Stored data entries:
● ● ● ● ●

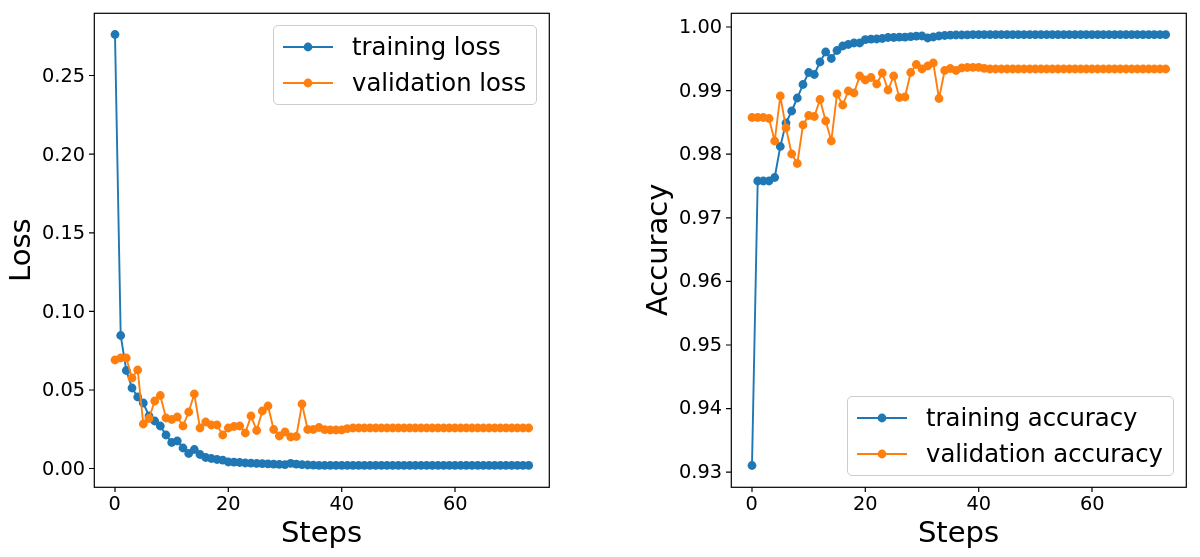
<!DOCTYPE html>
<html lang="en">
<head>
<meta charset="utf-8">
<title>Training and validation curves</title>
<style>
:root {
  --training: #1f77b4;
  --validation: #ff7f0e;
  --ink: #000;
  --paper: #fff;
  --legend-border: #ccc;
}
* { box-sizing: border-box; margin: 0; padding: 0; }
body {
  width: 1200px; height: 557px; overflow: hidden;
  background: var(--paper); color: var(--ink);
  font-family: "DejaVu Sans", Verdana, sans-serif;
}
.charts { display: flex; gap: 74px; width: 1200px; height: 557px; }
.chart { position: relative; flex: 0 0 563px; height: 557px; }
.plot { position: absolute; left: 0; top: 0; overflow: visible; }
.axes { fill: none; stroke: var(--ink); stroke-width: 1.2; }
.series { fill: none; stroke-width: 1.9; stroke-linejoin: round; }
.training { stroke: var(--training); marker: url(#training-dot); }
.validation { stroke: var(--validation); marker: url(#validation-dot); }
.ticks { position: absolute; display: flex; list-style: none; font-size: 19.3px; line-height: 20px; }
.y-ticks {
  left: 0; width: 85px; flex-direction: column;
  justify-content: space-between; text-align: right;
}
.loss .y-ticks { top: 66px; height: 413px; }
.accuracy .y-ticks { top: 17px; height: 465px; }
.x-ticks { left: 58px; top: 494px; width: 454px; }
.x-ticks li { flex: 1; text-align: center; }
.axis-title { position: absolute; font-size: 29px; line-height: 34px; font-weight: 400; white-space: nowrap; }
.x-title { left: 94px; width: 455px; top: 515px; text-align: center; }
.y-title {
  left: 3px; top: 13px; height: 474px; width: 34px; text-align: center;
  writing-mode: vertical-rl; transform: rotate(180deg);
}
.legend {
  position: absolute; right: 26px; height: 80px; padding: 1px 9px;
  display: flex; flex-direction: column; justify-content: center;
  list-style: none; font-size: 24.3px; line-height: 36px;
  background: var(--paper); border: 1.3px solid var(--legend-border); border-radius: 5px;
}
.loss .legend { top: 25px; width: 264px; }
.accuracy .legend { top: 396px; width: 327px; }
.legend li { display: flex; align-items: center; gap: 19px; white-space: nowrap; }
.legend svg { flex: 0 0 50px; }
</style>
</head>
<body>
<main class="charts">

  <figure class="chart loss">
    <svg class="plot" width="563" height="557" viewBox="0 0 563 557" role="img" aria-label="Loss over steps">
      <defs>
        <marker id="training-dot" markerUnits="userSpaceOnUse" markerWidth="10" markerHeight="10" refX="5" refY="5">
          <circle cx="5" cy="5" r="4.4" fill="#1f77b4"/>
        </marker>
        <marker id="validation-dot" markerUnits="userSpaceOnUse" markerWidth="10" markerHeight="10" refX="5" refY="5">
          <circle cx="5" cy="5" r="4.4" fill="#ff7f0e"/>
        </marker>
        <g id="frame" class="axes">
          <rect x="94.3" y="13.3" width="455" height="474"/>
          <path d="M115 487v5M228.3 487v5M341.7 487v5M455 487v5"/>
        </g>
      </defs>
      <path class="series training" d="M115 34.5L120.7 335.5 126.3 370.5 132 388 137.7 397 143.3 403 149 416 154.7 421 160.3 426 166 435 171.7 442.5 177.3 441 183 448 188.7 453.5 194.3 449.5 200 454.5 205.7 457.5 211.3 458.5 217 459.5 222.7 460.2 228.3 462 234 462.2 239.7 462.5 245.3 463 251 463.2 256.7 463.4 262.3 463.6 268 463.8 273.7 464.2 279.3 464.4 285 464.6 290.7 463.4 296.3 464.1 302 464.6 307.7 465 313.3 465.2 319 465.3 324.7 465.3 330.3 465.4 336 465.4 341.7 465.4h5.6 5.7 5.7 5.6 5.7 5.7 5.6 5.7 5.7 5.6 5.7 5.7 5.6 5.7 5.7 5.6 5.7 5.7 5.6 5.7 5.7 5.6 5.7 5.7 5.6 5.7 5.7 5.6 5.7 5.7 5.6 5.7 5.7"/>
      <path class="series validation" d="M115 360L120.7 358 126.3 358 132 378 137.7 370 143.3 424 149 418.5 154.7 401 160.3 395.5 166 418 171.7 419.5 177.3 417 183 426 188.7 412 194.3 394 200 428 205.7 422 211.3 425 217 425 222.7 435 228.3 428 234 426.5 239.7 426 245.3 433 251 416 256.7 430.5 262.3 411 268 406 273.7 429.5 279.3 436 285 432 290.7 437 296.3 436.5 302 404 307.7 429.5 313.3 429.5 319 427.5 324.7 429.7 330.3 430 336 430 341.7 430 347.3 428.6 353 428h5.7 5.6 5.7 5.7 5.6 5.7 5.7 5.6 5.7 5.7 5.6 5.7 5.7 5.6 5.7 5.7 5.6 5.7 5.7 5.6 5.7 5.7 5.6 5.7 5.7 5.6 5.7 5.7 5.6 5.7 5.7"/>
      <use href="#frame"/>
      <path class="axes" d="M89 75.5h5M89 154.2h5M89 232.8h5M89 311.4h5M89 390h5M89 468.5h5"/>
    </svg>
    <ol class="ticks y-ticks">
      <li>0.25</li><li>0.20</li><li>0.15</li><li>0.10</li><li>0.05</li><li>0.00</li>
    </ol>
    <ol class="ticks x-ticks"><li>0</li><li>20</li><li>40</li><li>60</li></ol>
    <div class="axis-title y-title">Loss</div>
    <div class="axis-title x-title">Steps</div>
    <ul class="legend">
      <li><svg width="50" height="10"><path class="series training" style="marker-start:none;marker-end:none" d="M0 5H25H50"/></svg>training loss</li>
      <li><svg width="50" height="10"><path class="series validation" style="marker-start:none;marker-end:none" d="M0 5H25H50"/></svg>validation loss</li>
    </ul>
  </figure>

  <figure class="chart accuracy">
    <svg class="plot" width="563" height="557" viewBox="0 0 563 557" role="img" aria-label="Accuracy over steps">
      <path class="series training" d="M115 465.5L120.7 181 126.3 181 132 181 137.7 177.5 143.3 146.5 149 123 154.7 111 160.3 98 166 84.5 171.7 72.5 177.3 74.5 183 62 188.7 52 194.3 58.5 200 50.5 205.7 46 211.3 44.5 217 43 222.7 43 228.3 39.7 234 39.2 239.7 39 245.3 38.5 251 37.5 256.7 37.5 262.3 37.2 268 37.2 273.7 36.6 279.3 36.2 285 36 290.7 38 296.3 37 302 36 307.7 35.5 313.3 35.2 319 35 324.7 35 330.3 34.8 336 34.7 341.7 34.6h5.6 5.7 5.7 5.6 5.7 5.7 5.6 5.7 5.7 5.6 5.7 5.7 5.6 5.7 5.7 5.6 5.7 5.7 5.6 5.7 5.7 5.6 5.7 5.7 5.6 5.7 5.7 5.6 5.7 5.7 5.6 5.7 5.7"/>
      <path class="series validation" d="M115 117.5L120.7 117.5 126.3 117.5 132 118.5 137.7 141 143.3 96 149 128 154.7 154 160.3 163.5 166 125 171.7 115.5 177.3 116.5 183 99.5 188.7 121 194.3 141 200 94 205.7 105 211.3 91 217 93 222.7 76 228.3 80 234 77.5 239.7 84 245.3 73 251 90 256.7 76 262.3 97.5 268 97 273.7 72.5 279.3 64.5 285 69 290.7 66 296.3 63 302 98.5 307.7 70.5 313.3 68.5 319 70.5 324.7 68 330.3 67.5 336 67.3 341.7 67.3 347.3 68.4 353 69h5.7 5.6 5.7 5.7 5.6 5.7 5.7 5.6 5.7 5.7 5.6 5.7 5.7 5.6 5.7 5.7 5.6 5.7 5.7 5.6 5.7 5.7 5.6 5.7 5.7 5.6 5.7 5.7 5.6 5.7 5.7"/>
      <use href="#frame"/>
      <path class="axes" d="M89 27h5M89 90.6h5M89 154.2h5M89 217.8h5M89 281.4h5M89 345h5M89 408.6h5M89 472.2h5"/>
    </svg>
    <ol class="ticks y-ticks">
      <li>1.00</li><li>0.99</li><li>0.98</li><li>0.97</li><li>0.96</li><li>0.95</li><li>0.94</li><li>0.93</li>
    </ol>
    <ol class="ticks x-ticks"><li>0</li><li>20</li><li>40</li><li>60</li></ol>
    <div class="axis-title y-title">Accuracy</div>
    <div class="axis-title x-title">Steps</div>
    <ul class="legend">
      <li><svg width="50" height="10"><path class="series training" style="marker-start:none;marker-end:none" d="M0 5H25H50"/></svg>training accuracy</li>
      <li><svg width="50" height="10"><path class="series validation" style="marker-start:none;marker-end:none" d="M0 5H25H50"/></svg>validation accuracy</li>
    </ul>
  </figure>

</main>
</body>
</html>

● ● ● ● ●

Task to complete
Line by line, count how many lines of the entries contain the word "style", and give only that number.

Exercise response
8